MOOCs are dependent on other technologies and infrastructure to be successful and useful. Some include:

Technical Platforms
Technical platforms, three including Coursera, edX, and Udacity, serve as third-party vendors to host and disseminate MOOCs that have been uploaded by universities or individuals. Although the number of platforms are expected to grow in the following year, these "Big Three" are widely used. If the university is choosing to host their MOOC on a third party platform's server, then specific permission and contracts must be created. Use of a technical platform is at no cost to the university.

Servers are critical for not only the technical platform but also for the university that creates a MOOC. This infrastructure must save the material created or uploaded. Servers are widely available, but may come at a high cost to parties using them.

Recording Equipment
To create the actual lectures the university will require high quality recording materials including cameras, microphones, and editing software. This equipment can be quite expensive to purchase and maintain, though it is quite readily available.

Course Design Software
In order to develop a MOOC, universities and individuals use specific software that aid in the creation of an entire Web course. This software is available, but limited in options as it is not affordable for all users. Google and Stanford have both developed this additional platform to allow users-- both universities and individuals-- to design MOOCs, thus facilitating the spread of this technology. These platforms are available in several options but may not be affordable for all universities.
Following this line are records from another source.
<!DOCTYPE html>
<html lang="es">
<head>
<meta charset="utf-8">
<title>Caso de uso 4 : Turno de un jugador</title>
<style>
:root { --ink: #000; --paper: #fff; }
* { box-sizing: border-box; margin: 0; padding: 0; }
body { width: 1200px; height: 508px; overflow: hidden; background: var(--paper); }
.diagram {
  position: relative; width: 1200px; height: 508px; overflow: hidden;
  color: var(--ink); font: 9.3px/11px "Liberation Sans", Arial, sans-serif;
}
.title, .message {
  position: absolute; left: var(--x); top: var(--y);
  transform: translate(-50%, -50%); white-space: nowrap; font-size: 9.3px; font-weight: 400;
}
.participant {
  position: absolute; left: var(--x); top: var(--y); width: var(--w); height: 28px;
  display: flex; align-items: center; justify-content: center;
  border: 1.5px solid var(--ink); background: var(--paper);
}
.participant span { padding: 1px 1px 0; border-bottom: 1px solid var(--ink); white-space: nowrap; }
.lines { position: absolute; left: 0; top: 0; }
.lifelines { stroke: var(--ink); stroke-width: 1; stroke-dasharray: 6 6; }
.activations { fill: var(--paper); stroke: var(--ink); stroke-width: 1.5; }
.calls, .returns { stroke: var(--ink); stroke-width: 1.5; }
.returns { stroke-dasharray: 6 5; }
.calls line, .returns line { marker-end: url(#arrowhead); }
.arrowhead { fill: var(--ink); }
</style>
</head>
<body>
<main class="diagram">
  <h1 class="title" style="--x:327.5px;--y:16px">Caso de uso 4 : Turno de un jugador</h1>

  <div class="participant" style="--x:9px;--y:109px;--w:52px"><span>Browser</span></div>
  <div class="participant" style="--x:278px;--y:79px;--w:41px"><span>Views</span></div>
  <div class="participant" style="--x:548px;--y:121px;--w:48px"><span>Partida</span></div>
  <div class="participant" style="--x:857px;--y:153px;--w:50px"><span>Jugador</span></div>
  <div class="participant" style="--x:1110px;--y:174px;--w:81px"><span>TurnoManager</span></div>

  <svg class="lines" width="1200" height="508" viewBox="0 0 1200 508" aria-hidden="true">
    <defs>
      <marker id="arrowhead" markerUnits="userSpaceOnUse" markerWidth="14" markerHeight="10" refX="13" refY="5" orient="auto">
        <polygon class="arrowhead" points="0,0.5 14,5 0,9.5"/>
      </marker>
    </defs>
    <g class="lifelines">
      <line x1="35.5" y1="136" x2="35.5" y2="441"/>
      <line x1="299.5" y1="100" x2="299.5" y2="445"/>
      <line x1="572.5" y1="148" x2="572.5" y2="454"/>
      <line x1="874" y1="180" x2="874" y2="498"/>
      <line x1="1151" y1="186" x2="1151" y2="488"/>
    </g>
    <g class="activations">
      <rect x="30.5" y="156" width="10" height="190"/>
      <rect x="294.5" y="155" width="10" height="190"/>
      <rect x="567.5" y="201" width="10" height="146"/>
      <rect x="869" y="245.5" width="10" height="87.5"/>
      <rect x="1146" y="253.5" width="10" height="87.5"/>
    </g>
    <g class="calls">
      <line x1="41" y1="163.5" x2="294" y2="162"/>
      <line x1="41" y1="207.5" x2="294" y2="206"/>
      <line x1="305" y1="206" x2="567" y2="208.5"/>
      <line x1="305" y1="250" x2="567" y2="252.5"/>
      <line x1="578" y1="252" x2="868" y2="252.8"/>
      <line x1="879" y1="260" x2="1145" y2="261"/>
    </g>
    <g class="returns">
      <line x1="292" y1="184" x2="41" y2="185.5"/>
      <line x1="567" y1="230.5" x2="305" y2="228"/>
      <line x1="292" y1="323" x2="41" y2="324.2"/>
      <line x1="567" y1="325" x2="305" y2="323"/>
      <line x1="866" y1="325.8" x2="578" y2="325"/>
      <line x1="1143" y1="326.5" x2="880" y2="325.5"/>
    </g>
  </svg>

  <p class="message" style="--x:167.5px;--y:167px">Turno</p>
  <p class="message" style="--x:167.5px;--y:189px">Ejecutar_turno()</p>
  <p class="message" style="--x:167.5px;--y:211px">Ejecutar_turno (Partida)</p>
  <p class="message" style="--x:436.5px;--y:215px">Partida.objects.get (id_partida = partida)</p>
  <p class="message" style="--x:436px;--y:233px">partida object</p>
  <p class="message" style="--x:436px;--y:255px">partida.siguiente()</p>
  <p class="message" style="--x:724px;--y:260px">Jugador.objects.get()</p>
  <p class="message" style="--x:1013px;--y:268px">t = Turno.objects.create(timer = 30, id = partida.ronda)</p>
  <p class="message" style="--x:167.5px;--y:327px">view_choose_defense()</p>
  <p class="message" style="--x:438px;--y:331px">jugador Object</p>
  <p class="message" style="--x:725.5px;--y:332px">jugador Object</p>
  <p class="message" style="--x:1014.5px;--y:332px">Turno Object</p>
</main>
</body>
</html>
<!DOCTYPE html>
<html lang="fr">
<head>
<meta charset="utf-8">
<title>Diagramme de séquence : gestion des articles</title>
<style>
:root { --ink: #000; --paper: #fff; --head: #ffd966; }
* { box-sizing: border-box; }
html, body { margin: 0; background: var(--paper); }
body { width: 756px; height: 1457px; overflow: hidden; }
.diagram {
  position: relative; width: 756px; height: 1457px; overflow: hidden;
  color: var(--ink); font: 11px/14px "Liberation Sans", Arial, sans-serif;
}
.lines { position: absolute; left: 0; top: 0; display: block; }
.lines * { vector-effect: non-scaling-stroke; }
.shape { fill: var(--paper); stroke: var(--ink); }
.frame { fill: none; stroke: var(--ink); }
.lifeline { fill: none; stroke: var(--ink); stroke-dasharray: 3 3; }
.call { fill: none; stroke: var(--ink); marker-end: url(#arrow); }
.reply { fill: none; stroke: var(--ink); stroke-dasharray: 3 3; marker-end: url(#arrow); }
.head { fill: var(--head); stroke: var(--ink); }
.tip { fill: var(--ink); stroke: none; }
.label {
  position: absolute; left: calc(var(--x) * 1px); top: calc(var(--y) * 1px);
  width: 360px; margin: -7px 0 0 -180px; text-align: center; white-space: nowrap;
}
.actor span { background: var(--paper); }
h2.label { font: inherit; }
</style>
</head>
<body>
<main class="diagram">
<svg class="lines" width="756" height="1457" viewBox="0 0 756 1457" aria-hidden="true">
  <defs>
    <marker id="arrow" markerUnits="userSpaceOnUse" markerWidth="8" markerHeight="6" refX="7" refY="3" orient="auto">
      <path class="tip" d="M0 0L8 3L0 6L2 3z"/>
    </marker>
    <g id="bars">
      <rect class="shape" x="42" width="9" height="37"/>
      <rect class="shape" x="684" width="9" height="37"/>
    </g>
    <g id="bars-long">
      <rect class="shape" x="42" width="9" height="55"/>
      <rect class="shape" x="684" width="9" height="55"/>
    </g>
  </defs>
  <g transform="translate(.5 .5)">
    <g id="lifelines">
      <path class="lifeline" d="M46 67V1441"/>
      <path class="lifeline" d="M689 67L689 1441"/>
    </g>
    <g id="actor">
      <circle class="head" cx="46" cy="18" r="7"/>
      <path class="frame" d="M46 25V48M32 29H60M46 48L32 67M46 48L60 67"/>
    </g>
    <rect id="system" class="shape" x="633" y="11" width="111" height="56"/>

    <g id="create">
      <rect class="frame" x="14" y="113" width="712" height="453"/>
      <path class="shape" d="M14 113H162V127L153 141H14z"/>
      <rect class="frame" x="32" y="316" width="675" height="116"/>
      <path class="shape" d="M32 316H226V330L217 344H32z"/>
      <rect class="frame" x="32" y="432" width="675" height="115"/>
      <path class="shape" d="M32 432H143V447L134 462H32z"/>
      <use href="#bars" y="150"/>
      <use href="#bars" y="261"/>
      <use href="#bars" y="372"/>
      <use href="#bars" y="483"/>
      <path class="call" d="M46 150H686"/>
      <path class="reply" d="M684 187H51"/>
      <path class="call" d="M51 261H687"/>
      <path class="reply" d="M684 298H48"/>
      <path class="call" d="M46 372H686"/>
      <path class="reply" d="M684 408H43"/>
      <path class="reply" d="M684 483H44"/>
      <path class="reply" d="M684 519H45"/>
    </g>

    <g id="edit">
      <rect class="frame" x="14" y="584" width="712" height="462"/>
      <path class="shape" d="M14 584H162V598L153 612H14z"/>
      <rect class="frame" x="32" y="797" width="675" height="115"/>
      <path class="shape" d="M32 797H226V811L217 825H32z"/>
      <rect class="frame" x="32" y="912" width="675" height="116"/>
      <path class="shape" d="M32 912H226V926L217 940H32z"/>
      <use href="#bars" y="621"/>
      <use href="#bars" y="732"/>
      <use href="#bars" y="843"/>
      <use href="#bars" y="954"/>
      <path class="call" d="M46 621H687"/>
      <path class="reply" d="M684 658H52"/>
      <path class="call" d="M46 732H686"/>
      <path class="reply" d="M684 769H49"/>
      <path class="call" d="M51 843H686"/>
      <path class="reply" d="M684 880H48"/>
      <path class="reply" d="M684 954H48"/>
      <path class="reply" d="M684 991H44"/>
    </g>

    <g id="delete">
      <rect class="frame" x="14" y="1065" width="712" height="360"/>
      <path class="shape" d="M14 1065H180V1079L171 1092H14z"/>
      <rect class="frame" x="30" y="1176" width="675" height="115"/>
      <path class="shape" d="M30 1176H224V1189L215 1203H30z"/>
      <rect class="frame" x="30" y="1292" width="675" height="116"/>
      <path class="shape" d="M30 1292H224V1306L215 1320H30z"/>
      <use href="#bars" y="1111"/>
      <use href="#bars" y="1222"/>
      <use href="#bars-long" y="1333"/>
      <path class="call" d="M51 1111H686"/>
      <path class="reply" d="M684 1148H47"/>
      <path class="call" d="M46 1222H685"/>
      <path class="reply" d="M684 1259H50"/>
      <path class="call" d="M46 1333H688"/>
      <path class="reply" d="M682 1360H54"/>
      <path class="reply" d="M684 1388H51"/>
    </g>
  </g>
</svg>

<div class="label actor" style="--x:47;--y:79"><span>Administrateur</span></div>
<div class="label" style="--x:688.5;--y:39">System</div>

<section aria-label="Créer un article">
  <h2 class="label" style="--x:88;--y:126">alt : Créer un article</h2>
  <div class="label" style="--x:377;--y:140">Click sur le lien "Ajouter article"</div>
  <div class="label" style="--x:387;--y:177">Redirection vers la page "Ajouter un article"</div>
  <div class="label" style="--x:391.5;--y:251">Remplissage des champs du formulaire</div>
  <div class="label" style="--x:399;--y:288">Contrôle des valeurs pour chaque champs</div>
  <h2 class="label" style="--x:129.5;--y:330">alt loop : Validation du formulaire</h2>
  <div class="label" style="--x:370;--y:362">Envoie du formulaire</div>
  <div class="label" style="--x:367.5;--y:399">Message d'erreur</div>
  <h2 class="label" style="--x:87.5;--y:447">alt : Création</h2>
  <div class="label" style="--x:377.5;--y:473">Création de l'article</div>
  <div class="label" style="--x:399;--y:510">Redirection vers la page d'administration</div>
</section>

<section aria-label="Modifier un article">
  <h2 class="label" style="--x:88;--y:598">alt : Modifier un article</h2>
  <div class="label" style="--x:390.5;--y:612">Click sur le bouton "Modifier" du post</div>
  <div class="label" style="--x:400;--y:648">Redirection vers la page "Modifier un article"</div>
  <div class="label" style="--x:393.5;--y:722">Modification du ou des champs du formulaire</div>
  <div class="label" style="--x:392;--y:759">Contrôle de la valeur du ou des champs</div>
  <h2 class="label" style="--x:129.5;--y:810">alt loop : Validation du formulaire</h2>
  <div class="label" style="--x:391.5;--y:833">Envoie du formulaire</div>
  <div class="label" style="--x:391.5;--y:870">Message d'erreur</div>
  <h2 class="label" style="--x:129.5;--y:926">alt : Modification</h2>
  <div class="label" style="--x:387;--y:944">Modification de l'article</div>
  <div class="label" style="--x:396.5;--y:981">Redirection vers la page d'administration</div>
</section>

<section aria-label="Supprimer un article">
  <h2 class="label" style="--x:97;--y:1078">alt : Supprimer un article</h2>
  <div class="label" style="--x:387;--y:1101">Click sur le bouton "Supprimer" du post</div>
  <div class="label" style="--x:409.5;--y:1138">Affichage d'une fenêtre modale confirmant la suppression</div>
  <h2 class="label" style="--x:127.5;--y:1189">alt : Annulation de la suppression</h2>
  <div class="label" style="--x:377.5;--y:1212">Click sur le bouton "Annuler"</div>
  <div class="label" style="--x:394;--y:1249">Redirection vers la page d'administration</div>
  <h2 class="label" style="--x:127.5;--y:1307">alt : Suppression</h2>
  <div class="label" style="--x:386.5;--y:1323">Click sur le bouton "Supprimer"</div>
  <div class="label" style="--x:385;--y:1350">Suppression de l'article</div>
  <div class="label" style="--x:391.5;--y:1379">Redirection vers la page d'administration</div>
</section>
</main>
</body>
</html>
Computers, Internet, and Bandwidth
Both the university and the end users will need computers in order to access MOOCs. It is essential that all of these computers have an internet connection and adequate bandwidth for streaming. This technology is relatively affordable and available to universities, independent MOOC creators, and individual users.

Mobile Applications
Mobile applications for MOOCs are a potential future development as the primary market for MOOCs-- mainly young students-- is very connected to smartphone and tablet technology. This potential technology is available but only affordable for large scale universities and platforms.

MOOCEs are MOOC Evaluations. Universities are now looking to potentially accept official credit from many MOOCs. To do so, the MOOC course must first be thoroughly evaluated (5). This potential technology is not yet readily available and is likely to be costly.

Networks and Social Networking
One of the unique benefits of a MOOC is the ability for participants of the course to discuss and share information and opinions among themselves at a large scale. As more and more students enroll in a given course, a positive externality takes hold. Some MOOCs, particularly Coursera, do require network effects to aid in the grading of peer assessments (11). It is important to note, however, that individual students may still participate as an individual without the enrollment of other students. MOOCs do provide the "massive" component, though-- often pooling together thousands of students for a given course. Further, as each course naturally attracts users with similar interests, a significant portion of MOOCs result in a social network. Professors also use social networking tools to connect with students interested in a particular course offering. Social media integration as well as discussion boards and forums are low cost mechanisms by which the university may host and/or facilitate this social networking (4).